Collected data

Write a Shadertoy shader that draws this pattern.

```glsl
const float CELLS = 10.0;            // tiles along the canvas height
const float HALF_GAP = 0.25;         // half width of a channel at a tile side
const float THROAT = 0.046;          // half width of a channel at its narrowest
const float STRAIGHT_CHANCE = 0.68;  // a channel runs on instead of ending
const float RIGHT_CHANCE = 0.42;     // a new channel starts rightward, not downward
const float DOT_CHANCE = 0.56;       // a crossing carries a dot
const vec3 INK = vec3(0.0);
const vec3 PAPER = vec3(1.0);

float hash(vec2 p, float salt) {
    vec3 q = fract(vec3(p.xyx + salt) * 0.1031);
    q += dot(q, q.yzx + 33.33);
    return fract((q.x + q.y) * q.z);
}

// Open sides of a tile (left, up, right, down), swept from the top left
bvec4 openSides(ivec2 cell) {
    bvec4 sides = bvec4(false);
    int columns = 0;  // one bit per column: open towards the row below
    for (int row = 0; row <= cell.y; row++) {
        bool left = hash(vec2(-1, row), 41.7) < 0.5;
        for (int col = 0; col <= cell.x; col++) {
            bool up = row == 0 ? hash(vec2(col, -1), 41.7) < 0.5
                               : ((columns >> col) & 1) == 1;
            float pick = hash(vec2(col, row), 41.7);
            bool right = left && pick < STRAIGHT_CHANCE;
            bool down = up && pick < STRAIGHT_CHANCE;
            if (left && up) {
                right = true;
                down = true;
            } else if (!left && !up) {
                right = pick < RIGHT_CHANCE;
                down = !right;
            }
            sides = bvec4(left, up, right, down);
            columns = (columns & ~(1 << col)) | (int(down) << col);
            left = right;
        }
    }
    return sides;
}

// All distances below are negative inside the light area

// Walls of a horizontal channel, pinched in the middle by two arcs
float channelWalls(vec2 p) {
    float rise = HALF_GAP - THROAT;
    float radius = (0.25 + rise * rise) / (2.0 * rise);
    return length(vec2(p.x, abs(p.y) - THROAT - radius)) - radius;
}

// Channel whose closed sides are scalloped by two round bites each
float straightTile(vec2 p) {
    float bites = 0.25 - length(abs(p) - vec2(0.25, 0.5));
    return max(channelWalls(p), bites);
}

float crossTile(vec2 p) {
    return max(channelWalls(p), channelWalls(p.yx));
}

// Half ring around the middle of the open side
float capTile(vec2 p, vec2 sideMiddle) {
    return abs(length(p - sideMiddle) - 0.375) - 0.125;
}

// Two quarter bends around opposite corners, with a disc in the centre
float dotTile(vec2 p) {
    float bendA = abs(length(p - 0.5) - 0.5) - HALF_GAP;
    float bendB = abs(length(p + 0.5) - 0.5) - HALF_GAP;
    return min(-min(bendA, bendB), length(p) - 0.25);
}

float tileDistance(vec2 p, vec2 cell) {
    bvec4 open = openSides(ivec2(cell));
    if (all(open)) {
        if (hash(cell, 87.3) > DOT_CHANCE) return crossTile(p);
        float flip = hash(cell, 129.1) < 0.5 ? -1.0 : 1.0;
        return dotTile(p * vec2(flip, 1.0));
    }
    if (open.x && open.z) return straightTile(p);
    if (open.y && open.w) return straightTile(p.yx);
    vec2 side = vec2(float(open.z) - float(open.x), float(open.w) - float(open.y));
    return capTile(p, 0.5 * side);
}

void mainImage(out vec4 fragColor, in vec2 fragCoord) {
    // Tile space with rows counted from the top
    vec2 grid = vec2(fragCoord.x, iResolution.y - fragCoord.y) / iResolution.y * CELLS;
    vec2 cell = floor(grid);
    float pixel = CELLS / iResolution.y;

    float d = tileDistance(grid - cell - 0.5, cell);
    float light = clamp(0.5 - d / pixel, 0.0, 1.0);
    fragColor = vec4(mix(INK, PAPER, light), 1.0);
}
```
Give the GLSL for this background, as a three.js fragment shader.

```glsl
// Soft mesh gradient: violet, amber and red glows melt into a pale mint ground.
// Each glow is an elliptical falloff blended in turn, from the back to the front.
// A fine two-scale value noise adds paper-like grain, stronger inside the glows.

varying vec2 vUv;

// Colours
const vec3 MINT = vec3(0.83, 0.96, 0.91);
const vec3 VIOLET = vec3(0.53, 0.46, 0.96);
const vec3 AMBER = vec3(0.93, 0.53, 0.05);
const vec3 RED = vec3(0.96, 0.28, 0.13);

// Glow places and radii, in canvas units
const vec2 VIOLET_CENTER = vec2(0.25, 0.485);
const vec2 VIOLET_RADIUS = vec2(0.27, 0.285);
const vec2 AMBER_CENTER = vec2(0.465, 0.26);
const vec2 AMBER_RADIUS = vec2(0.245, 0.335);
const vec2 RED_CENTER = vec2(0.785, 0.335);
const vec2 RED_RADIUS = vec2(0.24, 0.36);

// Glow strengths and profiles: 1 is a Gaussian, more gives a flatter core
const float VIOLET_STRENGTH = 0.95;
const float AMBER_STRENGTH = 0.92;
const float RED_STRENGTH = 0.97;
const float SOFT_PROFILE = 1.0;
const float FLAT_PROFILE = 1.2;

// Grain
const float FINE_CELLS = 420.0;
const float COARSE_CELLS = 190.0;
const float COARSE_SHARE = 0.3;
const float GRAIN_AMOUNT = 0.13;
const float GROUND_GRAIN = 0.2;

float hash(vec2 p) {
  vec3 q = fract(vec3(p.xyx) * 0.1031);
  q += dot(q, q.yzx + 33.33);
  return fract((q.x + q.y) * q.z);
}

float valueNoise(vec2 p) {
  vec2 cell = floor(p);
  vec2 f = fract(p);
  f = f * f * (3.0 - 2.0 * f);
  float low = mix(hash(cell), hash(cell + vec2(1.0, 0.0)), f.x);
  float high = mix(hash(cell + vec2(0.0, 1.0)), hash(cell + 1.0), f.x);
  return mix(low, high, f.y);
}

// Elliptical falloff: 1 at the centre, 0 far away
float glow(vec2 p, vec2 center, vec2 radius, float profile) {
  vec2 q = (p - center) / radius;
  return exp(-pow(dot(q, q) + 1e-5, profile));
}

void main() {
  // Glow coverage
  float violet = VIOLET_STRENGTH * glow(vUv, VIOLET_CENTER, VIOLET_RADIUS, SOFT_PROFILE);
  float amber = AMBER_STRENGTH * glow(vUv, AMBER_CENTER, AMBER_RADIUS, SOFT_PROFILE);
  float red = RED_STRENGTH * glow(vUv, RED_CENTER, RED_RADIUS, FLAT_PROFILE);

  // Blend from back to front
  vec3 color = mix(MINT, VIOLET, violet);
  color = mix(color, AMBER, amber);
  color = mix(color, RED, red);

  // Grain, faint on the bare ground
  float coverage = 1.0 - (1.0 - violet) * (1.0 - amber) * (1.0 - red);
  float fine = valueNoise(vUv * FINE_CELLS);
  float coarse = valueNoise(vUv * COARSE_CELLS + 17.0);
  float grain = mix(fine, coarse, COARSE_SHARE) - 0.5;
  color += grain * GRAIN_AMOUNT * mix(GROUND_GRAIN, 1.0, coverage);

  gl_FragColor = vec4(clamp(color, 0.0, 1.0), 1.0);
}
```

> **Brief**
Each record is to be retyped exactly as it appears.

> **Reply**
Write a Shadertoy shader that draws this pattern.

```glsl
const float CELLS = 10.0;            // tiles along the canvas height
const float HALF_GAP = 0.25;         // half width of a channel at a tile side
const float THROAT = 0.046;          // half width of a channel at its narrowest
const float STRAIGHT_CHANCE = 0.68;  // a channel runs on instead of ending
const float RIGHT_CHANCE = 0.42;     // a new channel starts rightward, not downward
const float DOT_CHANCE = 0.56;       // a crossing carries a dot
const vec3 INK = vec3(0.0);
const vec3 PAPER = vec3(1.0);

float hash(vec2 p, float salt) {
    vec3 q = fract(vec3(p.xyx + salt) * 0.1031);
    q += dot(q, q.yzx + 33.33);
    return fract((q.x + q.y) * q.z);
}

// Open sides of a tile (left, up, right, down), swept from the top left
bvec4 openSides(ivec2 cell) {
    bvec4 sides = bvec4(false);
    int columns = 0;  // one bit per column: open towards the row below
    for (int row = 0; row <= cell.y; row++) {
        bool left = hash(vec2(-1, row), 41.7) < 0.5;
        for (int col = 0; col <= cell.x; col++) {
            bool up = row == 0 ? hash(vec2(col, -1), 41.7) < 0.5
                               : ((columns >> col) & 1) == 1;
            float pick = hash(vec2(col, row), 41.7);
            bool right = left && pick < STRAIGHT_CHANCE;
            bool down = up && pick < STRAIGHT_CHANCE;
            if (left && up) {
                right = true;
                down = true;
            } else if (!left && !up) {
                right = pick < RIGHT_CHANCE;
                down = !right;
            }
            sides = bvec4(left, up, right, down);
            columns = (columns & ~(1 << col)) | (int(down) << col);
            left = right;
        }
    }
    return sides;
}

// All distances below are negative inside the light area

// Walls of a horizontal channel, pinched in the middle by two arcs
float channelWalls(vec2 p) {
    float rise = HALF_GAP - THROAT;
    float radius = (0.25 + rise * rise) / (2.0 * rise);
    return length(vec2(p.x, abs(p.y) - THROAT - radius)) - radius;
}

// Channel whose closed sides are scalloped by two round bites each
float straightTile(vec2 p) {
    float bites = 0.25 - length(abs(p) - vec2(0.25, 0.5));
    return max(channelWalls(p), bites);
}

float crossTile(vec2 p) {
    return max(channelWalls(p), channelWalls(p.yx));
}

// Half ring around the middle of the open side
float capTile(vec2 p, vec2 sideMiddle) {
    return abs(length(p - sideMiddle) - 0.375) - 0.125;
}

// Two quarter bends around opposite corners, with a disc in the centre
float dotTile(vec2 p) {
    float bendA = abs(length(p - 0.5) - 0.5) - HALF_GAP;
    float bendB = abs(length(p + 0.5) - 0.5) - HALF_GAP;
    return min(-min(bendA, bendB), length(p) - 0.25);
}

float tileDistance(vec2 p, vec2 cell) {
    bvec4 open = openSides(ivec2(cell));
    if (all(open)) {
        if (hash(cell, 87.3) > DOT_CHANCE) return crossTile(p);
        float flip = hash(cell, 129.1) < 0.5 ? -1.0 : 1.0;
        return dotTile(p * vec2(flip, 1.0));
    }
    if (open.x && open.z) return straightTile(p);
    if (open.y && open.w) return straightTile(p.yx);
    vec2 side = vec2(float(open.z) - float(open.x), float(open.w) - float(open.y));
    return capTile(p, 0.5 * side);
}

void mainImage(out vec4 fragColor, in vec2 fragCoord) {
    // Tile space with rows counted from the top
    vec2 grid = vec2(fragCoord.x, iResolution.y - fragCoord.y) / iResolution.y * CELLS;
    vec2 cell = floor(grid);
    float pixel = CELLS / iResolution.y;

    float d = tileDistance(grid - cell - 0.5, cell);
    float light = clamp(0.5 - d / pixel, 0.0, 1.0);
    fragColor = vec4(mix(INK, PAPER, light), 1.0);
}
```
Give the GLSL for this background, as a three.js fragment shader.

```glsl
// Soft mesh gradient: violet, amber and red glows melt into a pale mint ground.
// Each glow is an elliptical falloff blended in turn, from the back to the front.
// A fine two-scale value noise adds paper-like grain, stronger inside the glows.

varying vec2 vUv;

// Colours
const vec3 MINT = vec3(0.83, 0.96, 0.91);
const vec3 VIOLET = vec3(0.53, 0.46, 0.96);
const vec3 AMBER = vec3(0.93, 0.53, 0.05);
const vec3 RED = vec3(0.96, 0.28, 0.13);

// Glow places and radii, in canvas units
const vec2 VIOLET_CENTER = vec2(0.25, 0.485);
const vec2 VIOLET_RADIUS = vec2(0.27, 0.285);
const vec2 AMBER_CENTER = vec2(0.465, 0.26);
const vec2 AMBER_RADIUS = vec2(0.245, 0.335);
const vec2 RED_CENTER = vec2(0.785, 0.335);
const vec2 RED_RADIUS = vec2(0.24, 0.36);

// Glow strengths and profiles: 1 is a Gaussian, more gives a flatter core
const float VIOLET_STRENGTH = 0.95;
const float AMBER_STRENGTH = 0.92;
const float RED_STRENGTH = 0.97;
const float SOFT_PROFILE = 1.0;
const float FLAT_PROFILE = 1.2;

// Grain
const float FINE_CELLS = 420.0;
const float COARSE_CELLS = 190.0;
const float COARSE_SHARE = 0.3;
const float GRAIN_AMOUNT = 0.13;
const float GROUND_GRAIN = 0.2;

float hash(vec2 p) {
  vec3 q = fract(vec3(p.xyx) * 0.1031);
  q += dot(q, q.yzx + 33.33);
  return fract((q.x + q.y) * q.z);
}

float valueNoise(vec2 p) {
  vec2 cell = floor(p);
  vec2 f = fract(p);
  f = f * f * (3.0 - 2.0 * f);
  float low = mix(hash(cell), hash(cell + vec2(1.0, 0.0)), f.x);
  float high = mix(hash(cell + vec2(0.0, 1.0)), hash(cell + 1.0), f.x);
  return mix(low, high, f.y);
}

// Elliptical falloff: 1 at the centre, 0 far away
float glow(vec2 p, vec2 center, vec2 radius, float profile) {
  vec2 q = (p - center) / radius;
  return exp(-pow(dot(q, q) + 1e-5, profile));
}

void main() {
  // Glow coverage
  float violet = VIOLET_STRENGTH * glow(vUv, VIOLET_CENTER, VIOLET_RADIUS, SOFT_PROFILE);
  float amber = AMBER_STRENGTH * glow(vUv, AMBER_CENTER, AMBER_RADIUS, SOFT_PROFILE);
  float red = RED_STRENGTH * glow(vUv, RED_CENTER, RED_RADIUS, FLAT_PROFILE);

  // Blend from back to front
  vec3 color = mix(MINT, VIOLET, violet);
  color = mix(color, AMBER, amber);
  color = mix(color, RED, red);

  // Grain, faint on the bare ground
  float coverage = 1.0 - (1.0 - violet) * (1.0 - amber) * (1.0 - red);
  float fine = valueNoise(vUv * FINE_CELLS);
  float coarse = valueNoise(vUv * COARSE_CELLS + 17.0);
  float grain = mix(fine, coarse, COARSE_SHARE) - 0.5;
  color += grain * GRAIN_AMOUNT * mix(GROUND_GRAIN, 1.0, coverage);

  gl_FragColor = vec4(clamp(color, 0.0, 1.0), 1.0);
}
```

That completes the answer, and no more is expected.